Balance is another key to creating a successfully designed photo wall display. Hanging pictures in a uniform straight row or grid is the easiest way to create balance. Fold your wall in half and the frames would overlap and line up. However, frames can also be interspersed in different patterns and still have balance. It’s hard to describe balance, because part of its innate definition is subjective to what looks pleasing to the eye. Sometimes the best way to envision balance is to just grab the frames and play with the pieces. Move frames around, try different arrangements, and even go as far as taking a picture of each design. The camera does add 10 pounds, and in the end, will help determine which background is the most photogenic winner.
The last element to keep in mind is spacing. Spacing is a step sister to balance – the amount of space between each frame must be the same. Leaving approximately 1 -3 inches between each picture will give the photo collage the optimum balance.
My biggest dilemma in setting up a collage is determining what pictures to use. I’ve always believed in hanging pictures with meaning and pictures that strike a happy emotion when I look at it. It takes me time to put together such a collection. In those situations, empty picture frames with interesting woodwork can act as an appropriate substitute. T o ensure a well-collected look, I shop garage sales and thrift stores to gather an assortment of picture frames varying in sizes, shapes and textures. After removing all the gizzards, I set up the collage using the same three design principals.
Post by Mark T. Locker.
Perhaps you heard about this: in 1992, over 28,000 rubber ducks, beavers, and other bath toys were washed off a freighter at sea. For years to follow, these toys were washing up on beaches around the world. I am a huge fan of flotsam and jetsam; whenever I take a beach trip I spend half the time (at the very least!) with my head down hunting for treasures. These two books discuss, in very different ways, the lives of these little rubber toys which washed to sea.
You know Eric Carle. Even if you think you don’t, you do. His distinctive style has brought such classics at the Very Hungry Caterpillar and The Very Grumpy Ladybug. Ten Little Rubber Ducks is, according to the book jacket, inspired by the news of the wayward duckies, lost at sea. Eric Carle’s assessment of their fate is that they wandered far, and at least one is adopted by a family of real flesh-and-feather ducks. I find this highly implausible. Hands down, all kids’ favorite feature is the squeaky button on the back which sounds like—you guessed it—a rubber ducky.

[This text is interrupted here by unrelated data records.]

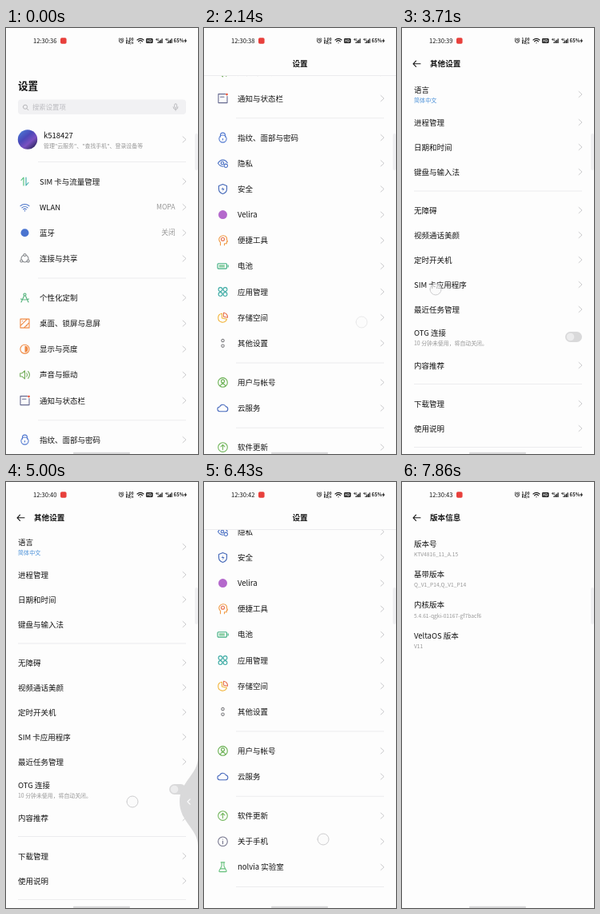
An HTML page with a canvas that plays this animation: 240x533 px, repeating every 8 s.

```html
<!DOCTYPE html>
<html lang="zh-CN">
<head>
<meta charset="utf-8">
<title>设置</title>
<style>
html, body { margin: 0; width: 100%; height: 100%; overflow: hidden; background: #fdfdfd; }
canvas { display: block; width: 100vw; height: 100vh; }
</style>
</head>
<body>
<canvas></canvas>
<script>
const W = 240, H = 533, LOOP = 8000, STEPS = 56;
const BG = '#fdfdfd', INK = '#141414', MUTED = '#979797', PALE = '#c6c6c8';
const SHADE = '#d9d9da', FIELD = '#f1f1f3', LINE = '#ececee';
const FONT = '"Noto Sans CJK SC", "Noto Sans CJK", "Noto Sans", sans-serif';
const canvas = document.querySelector('canvas');
const ctx = canvas.getContext('2d');

const clamp = v => Math.max(0, Math.min(1, v));
const ramp = (t, a, b) => clamp((t - a) / (b - a));
const easeOut = p => 1 - (1 - p) ** 3;
const mix = (a, b, p) => a + (b - a) * p;

// ---- drawing helpers ----
function text(str, x, y, size = 9.5, color = INK, weight = 500, align = 'left') {
  ctx.font = `${weight} ${size}px ${FONT}`;
  ctx.textAlign = align;
  ctx.fillStyle = color;
  ctx.fillText(str, x, y + size * 0.37);
}
function box(x, y, w, h, color, r = 0) {
  ctx.fillStyle = color;
  ctx.beginPath();
  ctx.roundRect(x, y, w, h, r);
  ctx.fill();
}
function stroke(d, x, y, color, width = 1.1) {
  ctx.save();
  ctx.translate(x, y);
  ctx.strokeStyle = color;
  ctx.lineWidth = width;
  ctx.lineCap = ctx.lineJoin = 'round';
  ctx.stroke(new Path2D(d));
  ctx.restore();
}
function fill(d, x, y, color) {
  ctx.save();
  ctx.translate(x, y);
  ctx.fillStyle = color;
  ctx.fill(new Path2D(d));
  ctx.restore();
}
const ring = (r, x = 0, y = 0) => `M${x - r} ${y}a${r} ${r} 0 1 0 ${2 * r} 0a${r} ${r} 0 1 0 ${-2 * r} 0`;
const square = (x, y, w, h) => `M${x} ${y}h${w}v${h}h${-w}z`;
const chevron = y => stroke('M-2-3.6L2 0L-2 3.6', 223, y, PALE, 0.9);
const divider = (x, y, end = 225) => box(x, y - 0.5, end - x, 1, LINE);

// ---- icons: [color, path, filled] layers around the origin ----
const SHIELD = 'M0-6L5-4V0C5 3 3 5 0 6C-3 5-5 3-5 0V-4z';
const ICONS = {
  sim: [['#4fbf78', 'M-1.5 5V-5L-4.5-1.5'], ['#3aaea8', 'M1.5-5V5L4.5 1.5']],
  wlan: [['#4a74c8', 'M-5.5-1.5a8 8 0 0 1 11 0M-3.6 .8a5.2 5.2 0 0 1 7.2 0M-1.8 2.8a2.6 2.6 0 0 1 3.6 0'], ['#4a74c8', ring(0.8, 0, 4.6), 1]],
  dot: [['#4a74d0', ring(5), 1]],
  share: [['#85888c', ring(4.5)], [BG, ring(1.7, 0, -4.5) + ring(1.7, -4.2, 3) + ring(1.7, 4.2, 3), 1],
    ['#85888c', ring(1.5, 0, -4.5) + ring(1.5, -4.2, 3) + ring(1.5, 4.2, 3)]],
  style: [['#4fb078', ring(1.5, 0, -4) + 'M-.8-2.6L-4.5 5.5M.8-2.6L4.5 5.5M-5 1.5Q0 3.5 5 1.5']],
  desk: [['#f08a44', square(-5.5, -5.5, 11, 11) + 'M-5.5 3L3-5.5M-1 5.5L5.5-1M-3-3h.2M2.5 3h.2']],
  display: [['#f08a44', ring(5.6)], ['#f08a44', 'M0-4a4 4 0 0 1 0 8z', 1]],
  sound: [['#74ae5c', 'M-5.8-2h2.3L0-5V5L-3.5 2H-5.8zM2.3-2.2q1.6 2.2 0 4.4M4.2-4.4q3.4 4.4 0 8.8']],
  notice: [['#666a90', 'M3-5.5H-5.5V5.5H5.5V-2.5M-3-1.8H1.5'], ['#e8553c', ring(1.4, 5, -5), 1]],
  lock: [['#5078d0', 'M-3-1V-3a3 3 0 0 1 6 0V-1M0 1.3v1.6' + ring(4.6, 0, 1.4)]],
  privacy: [['#4a70c4', 'M5.8-.5C3-5.5-3-5.5-6 0C-4 3.2-2 4 .5 4' + ring(1.8, -0.5, -0.3)], ['#4a70c4', ring(2.2, 3.8, 3)]],
  safe: [['#4468b8', SHIELD], ['#4468b8', 'M.6-3L-1.8.6H.4L-.4 3.2L2-.4H-.2z', 1]],
  helper: [['#b468cc', ring(5.5), 1]],
  tools: [['#f09a44', 'M-3 6V2.5C-7-2-3-6 .5-6C4-6 5.5-3.5 5-1L6 1.5H4.8V4H2V6'], ['#e8704a', ring(2, 0, -1.5)]],
  battery: [['#3cae80', 'M-5.5-3.2h9.5q1 0 1 1v4.4q0 1-1 1h-9.5q-1 0-1-1v-4.4q0-1 1-1zM6.7-1v2'], ['#8ccfa4', square(-4.7, -1.6, 7, 3.2), 1]],
  apps: [['#3caba4', [-3, 3].map(x => [-3, 3].map(y => ring(2.4, x, y)).join('')).join('')]],
  storage: [['#f2b43a', 'M-1-5A5.5 5.5 0 1 0 5 2L-1 .8z'], ['#e8704a', 'M1-6A5.6 5.6 0 0 1 6 0L1-1z']],
  other: [['#808084', ring(1.7, 0, -3.3) + ring(1.7, 0, 3.3)]],
  user: [['#68b050', ring(5.8) + ring(2, 0, -1.5) + 'M-3.4 4.4Q0-1 3.4 4.4']],
  cloud: [['#4668bc', 'M-3.5 4.2a2.9 2.9 0 0 1-.3-5.8a4 4 0 0 1 7.5-.3a3.1 3.1 0 0 1 .1 6.1z']],
  update: [['#72b65c', ring(5.8) + 'M0 3V-3M-2.4-.8L0-3.2L2.4-.8']],
  about: [['#74748c', ring(5.8) + 'M0-.5V3M0-2.8v.1']],
  lab: [['#66c07c', 'M-2.3-6h4.6M-1.4-6V-1.5L-4.5 4.5q-.5 1.2.8 1.2h7.4q1.3 0 .8-1.2L1.4-1.5V-6M-3 2h6']],
};
const icon = (name, x, y) => ICONS[name].forEach(([color, d, solid]) => (solid ? fill : stroke)(d, x, y, color));

// ---- home page; each group is followed by a divider ----
const HOME = [
  [['sim', 'SIM 卡与流量管理'], ['wlan', 'WLAN', 'MOPA'], ['dot', '蓝牙', '关闭'], ['share', '连接与共享']],
  [['style', '个性化定制'], ['desk', '桌面、锁屏与息屏'], ['display', '显示与亮度'], ['sound', '声音与振动'], ['notice', '通知与状态栏']],
  [['lock', '指纹、面部与密码'], ['privacy', '隐私'], ['safe', '安全'], ['helper', 'Velira'], ['tools', '便捷工具'],
    ['battery', '电池'], ['apps', '应用管理'], ['storage', '存储空间'], ['other', '其他设置']],
  [['user', '用户与帐号'], ['cloud', '云服务']],
  [['update', '软件更新'], ['about', '关于手机'], ['lab', 'nolvia 实验室']],
];
const homeScroll = t =>
  6 * ramp(t, 1000, 1142) + 372 * easeOut(ramp(t, 1143, 2120)) + 107 * easeOut(ramp(t, 5700, 6300));

function profile(y) {
  const shade = ctx.createLinearGradient(18, y - 9, 35, y + 11);
  [[0, '#4a70d0'], [0.35, '#4a48b8'], [0.65, '#7a50c0'], [1, '#2c2660']].forEach(s => shade.addColorStop(...s));
  box(14.8, y - 12.2, 24.4, 24.4, shade, 12.2);
  text('k518427', 47, y - 5.5);
  text('管理"云服务"、"查找手机"、登录设备等', 47, y + 7.5, 6.95, MUTED, 400);
  chevron(y);
}
function home(t) {
  const s = homeScroll(t), top = Math.max(59, 112 - s);
  ctx.save();
  ctx.beginPath();
  ctx.rect(0, top, W, H - top);
  ctx.clip();
  profile(139.5 - s);
  divider(40, 167.5 - s);
  let y = 192 - s;
  for (const group of HOME) {
    for (const [name, label, value] of group) {
      icon(name, 23.5, y);
      text(label, 42, y);
      if (value) text(value, 211.5, y, 8.6, MUTED, 400, 'right');
      chevron(y);
      y += 32.15;
    }
    divider(40, y - 7.5);
    y += 16.9;
  }
  ctx.restore();

  const barHeight = 18.5 - s * 0.5;
  if (barHeight > 0) {
    const mid = 89.5 + barHeight / 2;
    box(15, 89.5, 210, barHeight, FIELD, Math.min(4, barHeight / 2));
    ctx.globalAlpha = clamp(1 - s / 14);
    stroke(ring(2.6) + 'M2 2L4 4', 24, mid, '#b0b0b4', 0.9);
    text('搜索设置项', 33, mid, 8.4, '#bcbcc0', 400);
    stroke('M-1.4-2.6a1.4 1.4 0 0 1 2.8 0V0a1.4 1.4 0 0 1-2.8 0zM-3 0a3 3 0 0 0 6 0M0 3V4.6', 212, mid, '#b0b0b4', 0.8);
    ctx.globalAlpha = 1;
  }
  const p = ramp(s, 10, 60);
  text('设置', mix(15, 110.4, p), mix(72.5, 44.5, p), mix(12.6, 9.6, p), INK, 700);
  if (p === 1) divider(0, 59.5, W);
}

// ---- sub pages ----
function heading(title) {
  box(0, 0, W, 60, BG);
  stroke('M4.5 0H-4.5M-1-3.6L-4.5 0L-1 3.6', 18.5, 44.8, INK);
  text(title, 35, 44.8, 9.6, INK, 700);
}
function other(t) {
  const p = ramp(t, 3720, 4500);
  const s = 2 * ramp(t, 3720, 4000) + 14 * Math.sin(Math.PI * p);
  const rows = (y, labels) => labels.forEach((label, i) => {
    text(label, 15, y + 31 * i - s);
    chevron(y + 31 * i - s);
  });
  text('语言', 15, 77 - s);
  text('简体中文', 15, 90.5 - s, 7.1, '#4a90d8', 400);
  chevron(83 - s);
  rows(118, ['进程管理', '日期和时间', '键盘与输入法']);
  rows(228, ['无障碍', '视频通话美颜', '定时开关机', 'SIM 卡应用程序', '最近任务管理']);
  text('OTG 连接', 15, 381.5 - s);
  text('10 分钟未使用，将自动关闭。', 15, 394.5 - s, 6.9, MUTED, 400);
  box(204, 380 - s, 21, 13, SHADE, 6.5);
  fill(ring(4.8), 210.5, 386.5 - s, '#ececed');
  rows(422, ['内容推荐']);
  rows(470, ['下载管理', '使用说明']);
  [204, 445.5, 524.5].forEach(y => divider(15, y - s));
  heading('其他设置');
}
function about() {
  ['版本信息', '状态信息', '法律信息'].forEach((label, i) => {
    text(label, 15, 80 + 31 * i);
    chevron(80 + 31 * i);
  });
  heading('关于手机');
}
function version() {
  [['版本号', 'KTV4816_11_A.15'], ['基带版本', 'Q_V1_P14,Q_V1_P14'],
    ['内核版本', '5.4.61-qgki-01167-gf7bacf6'], ['VeltaOS 版本', 'V11']].forEach(([label, value], i) => {
    text(label, 15, 77 + 38.4 * i);
    text(value, 15, 90.5 + 38.4 * i, 6.7, MUTED, 400);
  });
  heading('版本信息');
}

// ---- navigation: start, end, from, to, going back ----
const NAV = [
  [2710, 3080, home, other],
  [5140, 5500, other, home, true],
  [6560, 6860, home, about],
  [7280, 7640, about, version],
];
function page(draw, t, x) {
  ctx.save();
  ctx.translate(x, 0);
  box(0, 0, W, H, BG);
  draw(t);
  ctx.restore();
}
function pages(t) {
  const move = NAV.filter(n => t >= n[0]).pop();
  if (!move) return page(home, t, 0);
  const [start, end, from, to, back] = move;
  if (t >= end) return page(to, t, 0);
  const e = easeOut(ramp(t, start, end)), shown = back ? 1 - e : e;
  page(back ? to : from, t, -70 * shown);
  box(0, 0, W, H, `rgba(0,0,0,${0.12 * shown})`);
  page(back ? from : to, t, W * (1 - shown));
}

// ---- system overlays ----
function statusBar(t) {
  const seconds = 36 + Math.max(0, Math.floor((t - 70) / 1000));
  text('12:30:' + seconds, 34, 16, 7.6, INK, 500);
  box(68, 12.2, 7.6, 7.6, '#e8403c', 1.8);
  stroke(ring(2.5) + 'M0-1.3V.2H1.2M-3-2.3L-2-3.2M3-2.3L2-3.2', 144, 16, INK, 0.8);
  text('1.00', 154.5, 13.8, 4.8, INK, 700, 'center');
  text('KB/s', 154.5, 18.2, 4.2, INK, 700, 'center');
  stroke('M-4-1a5.8 5.8 0 0 1 8 0M-2.5.8a3.6 3.6 0 0 1 5 0M0 2.6v.1', 168, 16, INK);
  box(175, 13, 8.5, 6, INK, 1.2);
  text('HD', 179.2, 16, 4.2, BG, 700, 'center');
  for (const x of [187, 199]) {
    text('4G', x, 14.2, 3.6, INK, 700);
    for (let i = 0; i < 4; i++) box(x + 2.4 + i * 1.7, 17.5 - i * 1.4, 1.2, 1.5 + i * 1.4, INK);
  }
  text('65%', 209.6, 16, 6, INK, 700);
  fill('M.8-3L-2 .5H-.2L-.8 3L2-.6H.2z', 224.3, 16, INK);
}
function backGesture(t) {
  const grow = t <= 5000 ? easeOut(ramp(t, 4700, 4990)) : 1 - ramp(t, 5000, 5140);
  if (grow <= 0) return;
  const x = -23 * grow;
  fill(`M0-55C0-34 ${x}-25 ${x} 0C${x} 25 0 34 0 55z`, 240, 400, SHADE);
  stroke('M1.6-3.2L-1.6 0L1.6 3.2', 240 + x / 2, 400, '#fff');
}

// start, end, x, y, end x, end y, opacity
const TOUCHES = [
  [1000, 1143, 162, 469, 162, 463], [1143, 1500, 162, 463, 180, 280],
  [2000, 2290, 197, 368, 197, 368, 0.4],
  [2560, 2720, 130, 394, 130, 394],
  [3560, 3720, 42, 327, 42, 327], [3720, 4150, 42, 327, 52, 280],
  [4700, 5000, 236, 404, 158, 400], [5000, 5100, 158, 400, 158, 400],
  [5690, 5990, 150, 430, 156, 330],
  [6420, 6560, 149, 447, 149, 447],
  [7130, 7280, 120, 80, 120, 80],
];
function touch(t) {
  for (const [a, b, x0, y0, x1, y1, opacity = 1] of TOUCHES) {
    if (t < a || t >= b) continue;
    const p = ramp(t, a, b), x = mix(x0, x1, p), y = mix(y0, y1, p);
    ctx.globalAlpha = opacity;
    fill(ring(7), x, y, 'rgba(250,250,250,.6)');
    stroke(ring(7), x, y, '#c8c8ca', 0.9);
    ctx.globalAlpha = 1;
  }
}

function render(t) {
  const ratio = window.devicePixelRatio || 1;
  const width = Math.round(innerWidth * ratio), height = Math.round(innerHeight * ratio);
  if (canvas.width !== width || canvas.height !== height) Object.assign(canvas, { width, height });
  ctx.setTransform(width / W, 0, 0, height / H, 0, 0);
  pages(t);
  backGesture(t);
  statusBar(t);
  box(236, 132, 4, 46, '#f0f0f2', 2);
  box(84, 530.8, 71, 2.2, SHADE, 1);
  touch(t);
}

const started = performance.now();
function loop() {
  const t = (performance.now() - started) % LOOP;
  const step = Math.floor((t + 5) / LOOP * STEPS) % STEPS;
  render(step * LOOP / STEPS);
  requestAnimationFrame(loop);
}
loop();
</script>
</body>
</html>
```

Well, the title pretty much tells it all, doesn’t it? I first read this as an article in Harper’s magazine a number of years ago. Now journalist Donovan Hohn has fleshed out his fascinating story into a full-length book. If you have never thought about the secret lives of beachcombers, or the role of the ocean’s currents, or little rubber toys, it’s time you did. Donovan will tell you why.